By Orkhan Jalilov August 9, 2018


Iran hosted the 16th Mobarak International Puppet Theatre Festival from August 22 to August 28, 2016. The motto of this edition of the festival was “peace and security in the world.” / Marzieh Mousavi / IRNA news agency

A puppet show set to music, dramatizing Iran’s worsening water crisis, will kick off during an international festival being held in the country later this month.

“Kamancheh, Water and Others,” a play directed by Alireza Nassehi, will be performed with the marotte puppets at the 17th International Mobarak Puppet Festival in Tehran, which runs from August 23-29. A marotte is a puppet attached to a wooden stick, whereby the puppeteer controls a central rod with one hand and the other hand becomes a hand of the puppet itself.

The puppet show will be accompanied by songs from the American jazz artist Louis Armstrong, Azerbaijani musician Alim Qasimov, kamancheh player Keyhan Kalhor and vocalist Shahram Nazeri, who will be reciting a modern-day poem written by Sohrab Sepehri, titled “Don’t Muddy the Water.”

The production tells the story of Mr. Foot, a character who wastes a lot of water while taking a shower but is sent on a journey to find water one day after his shower water was abruptly cut.

The purpose of dramatization is to draw people’s attention to the worsening water crisis and drought in Iran, a Caspian region country that has been struggling with severe water shortages for decades. Depending on the expert consulted, different reasons are offered for why Iran suffers from so much of a shortage: Reasons cited include climate change, rapid population growth and overuse of water, wasteful agriculture practices, mismanagement, and poor planning.

An estimated 37 million Iranians in a country of 80 million people are said to be living in water-stressed areas. The average precipitation rate throughout Iran has been lower than the global average for more than a decade. Due to drought and the resulting economic and social crisis, people from the major water-deficit regions of the south are moving to other parts of the country, including the northern provinces, in huge numbers.

Protests have broken out in Iran since the beginning of 2018 over a lack of drinkable water and growing political concerns due to drought. Iranian officials consider the crisis a national security issue. In early July, demonstrators protesting over water scarcity in the cities of the southwestern province of Kuzestan, which borders Iraq, have clashed with police.

According to local media reports, protesters took to the streets in Mahshahr city on July 2 to express support for the residents of nearby Khorramshahr, who have been protesting shortages of drinking water over the past days.

Meanwhile, the head of the Iranian Civil Defense Organization, Gholam Reza Jalali, has accused Iran’s enemies, especially Israel, of intervening in the country’s climate and modifying the weather in Iran in order to create drought.

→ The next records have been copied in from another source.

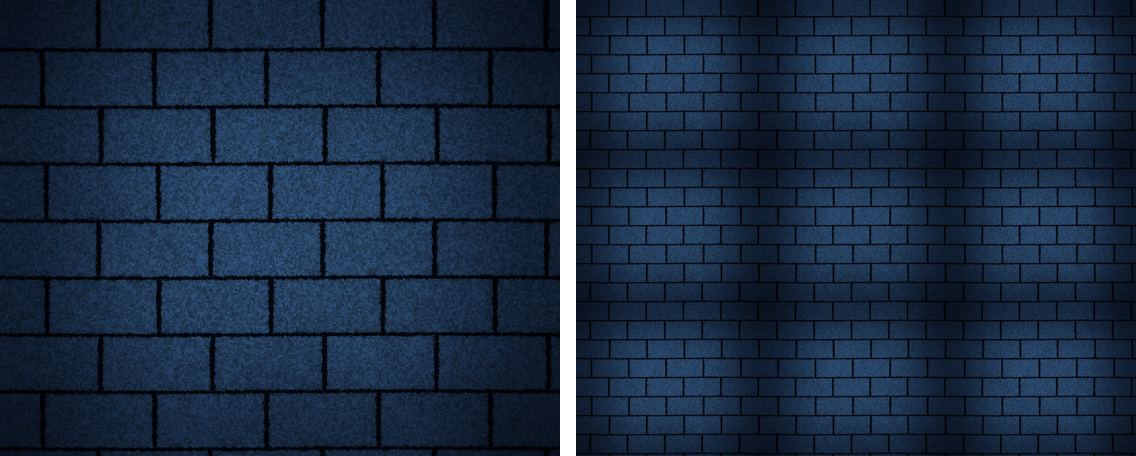
Left, the tile; right, the same tile 3 across and 3 down.
Give the GLSL for this texture, as a Shadertoy shader.

```glsl
// Blue asphalt roof shingles in staggered courses, granular and darker toward the rim.

const float PI = 3.14159265;

vec2 hash2(vec2 p) {
    vec3 q = fract(p.xyx * vec3(0.1031, 0.1030, 0.0973));
    q += dot(q, q.yzx + 33.33);
    return fract((q.xx + q.yz) * q.zy);
}

// Wrapping cellular noise: x = distance to the nearest granule, y = its random tone.
vec2 granules(vec2 uv, vec2 count) {
    vec2 p = uv * count, cell = floor(p);
    vec2 nearest = vec2(9.0, 0.0);
    for (int j = -1; j <= 1; j++) {
        for (int i = -1; i <= 1; i++) {
            vec2 c = cell + vec2(i, j);
            vec2 id = mod(c, count);
            float d = length(c + hash2(id) - p);
            if (d < nearest.x) nearest = vec2(d, hash2(id + 71.0).x);
        }
    }
    return nearest;
}

// Layered sines with whole frequencies, so they wrap on both axes.
float mottle(vec2 uv) {
    vec2 a = uv * 2.0 * PI;
    return sin(3.0 * a.x + 2.0 * sin(2.0 * a.y)) * 0.4
         + sin(7.0 * a.y - 4.0 * a.x + sin(5.0 * a.x)) * 0.35
         + sin(13.0 * a.x + 11.0 * a.y + 2.0 * sin(6.0 * a.y)) * 0.25;
}

void mainImage(out vec4 fragColor, in vec2 fragCoord) {
    vec2 uv = fragCoord / iResolution.xy;
    float aspect = iResolution.x / iResolution.y;
    float pixel = 1.0 / iResolution.y;

    vec2 fine = granules(uv, vec2(272.0, 221.0));
    vec2 coarse = granules(uv, vec2(128.0, 104.0));

    // Eight courses of five shingles, every other course shifted by half.
    float v = uv.y * 8.0 - 0.128 + 0.012 * sin(2.0 * PI * uv.x);
    float row = mod(floor(v), 8.0);
    float shift = 0.4 + 0.5 * mod(row, 2.0) + 0.05 * (hash2(vec2(row, 5.0)).x - 0.5);
    float u = uv.x * 5.0 - shift;
    vec2 shingle = vec2(mod(floor(u), 5.0), row);
    vec2 local = fract(vec2(u, v));

    // Distances to the joints in canvas heights, roughened by the granules.
    vec2 gap = min(local, 1.0 - local) * vec2(aspect / 5.0, 0.125);
    gap += (fine.y - 0.5) * 0.0022 + (coarse.y - 0.5) * 0.0016;
    float flare = 0.0008 * local.y + 0.0004 * sin(2.0 * PI * (uv.y * 23.0 + uv.x * 5.0));
    vec2 edge = gap - vec2(0.0042 + flare, 0.0032);
    float joint = 1.0 - smoothstep(-0.7 * pixel, 0.7 * pixel + 0.0012, min(edge.x, edge.y));
    float shade = 1.0 - 0.22 * exp(-max(min(edge.x, edge.y), 0.0) * 260.0);

    // Granular surface with slight differences between shingles.
    float tone = 1.0 + 0.42 * (fine.y - 0.5) + 0.16 * (coarse.y - 0.5);
    tone *= 1.06 - 0.15 * fine.x;
    tone *= 1.0 - 0.3 * step(0.93, fine.y * 0.3 + hash2(shingle + 11.0).x * 0.02 + coarse.y * 0.7);
    tone += 0.03 * mottle(uv) + 0.07 * (hash2(shingle + 3.0).y - 0.5);

    // Light falls off smoothly toward all four sides.
    vec2 rim = pow(cos(PI * uv), vec2(2.0));
    rim *= rim;
    float light = (1.0 - 0.52 * rim.x) * (1.0 - 0.38 * rim.y);

    vec3 slate = vec3(0.155, 0.268, 0.398) * tone * shade;
    vec3 tar = vec3(0.014, 0.026, 0.052) * (0.7 + 0.6 * fine.y);
    vec3 color = mix(slate, tar, joint) * pow(vec3(light), vec3(1.15, 1.08, 0.95));
    fragColor = vec4(color, 1.0);
}
```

“Joint teams from Israel and one of our neighboring countries make clouds that are entering Iran,” which, Jalali claims, are unable to produce rain.

With lower water levels within Iranian dams, the country’s ability to generate electricity through its hydropower plants has reached a maximum output of 5,000 MW this summer, far lower than last year’s figure of 9,300 MW, according to IRIB News Agency.

During the protests over the lack of drinking water and power shortages, rumors have swarmed that Iranian water and electricity is being exported to neighboring countries. Energy Minister Reza Ardakanian denies such claims, and said earlier this month that due to the current situation Iran is importing about 700 MW of electricity from Turkmenistan, Azerbaijan and Afghanistan.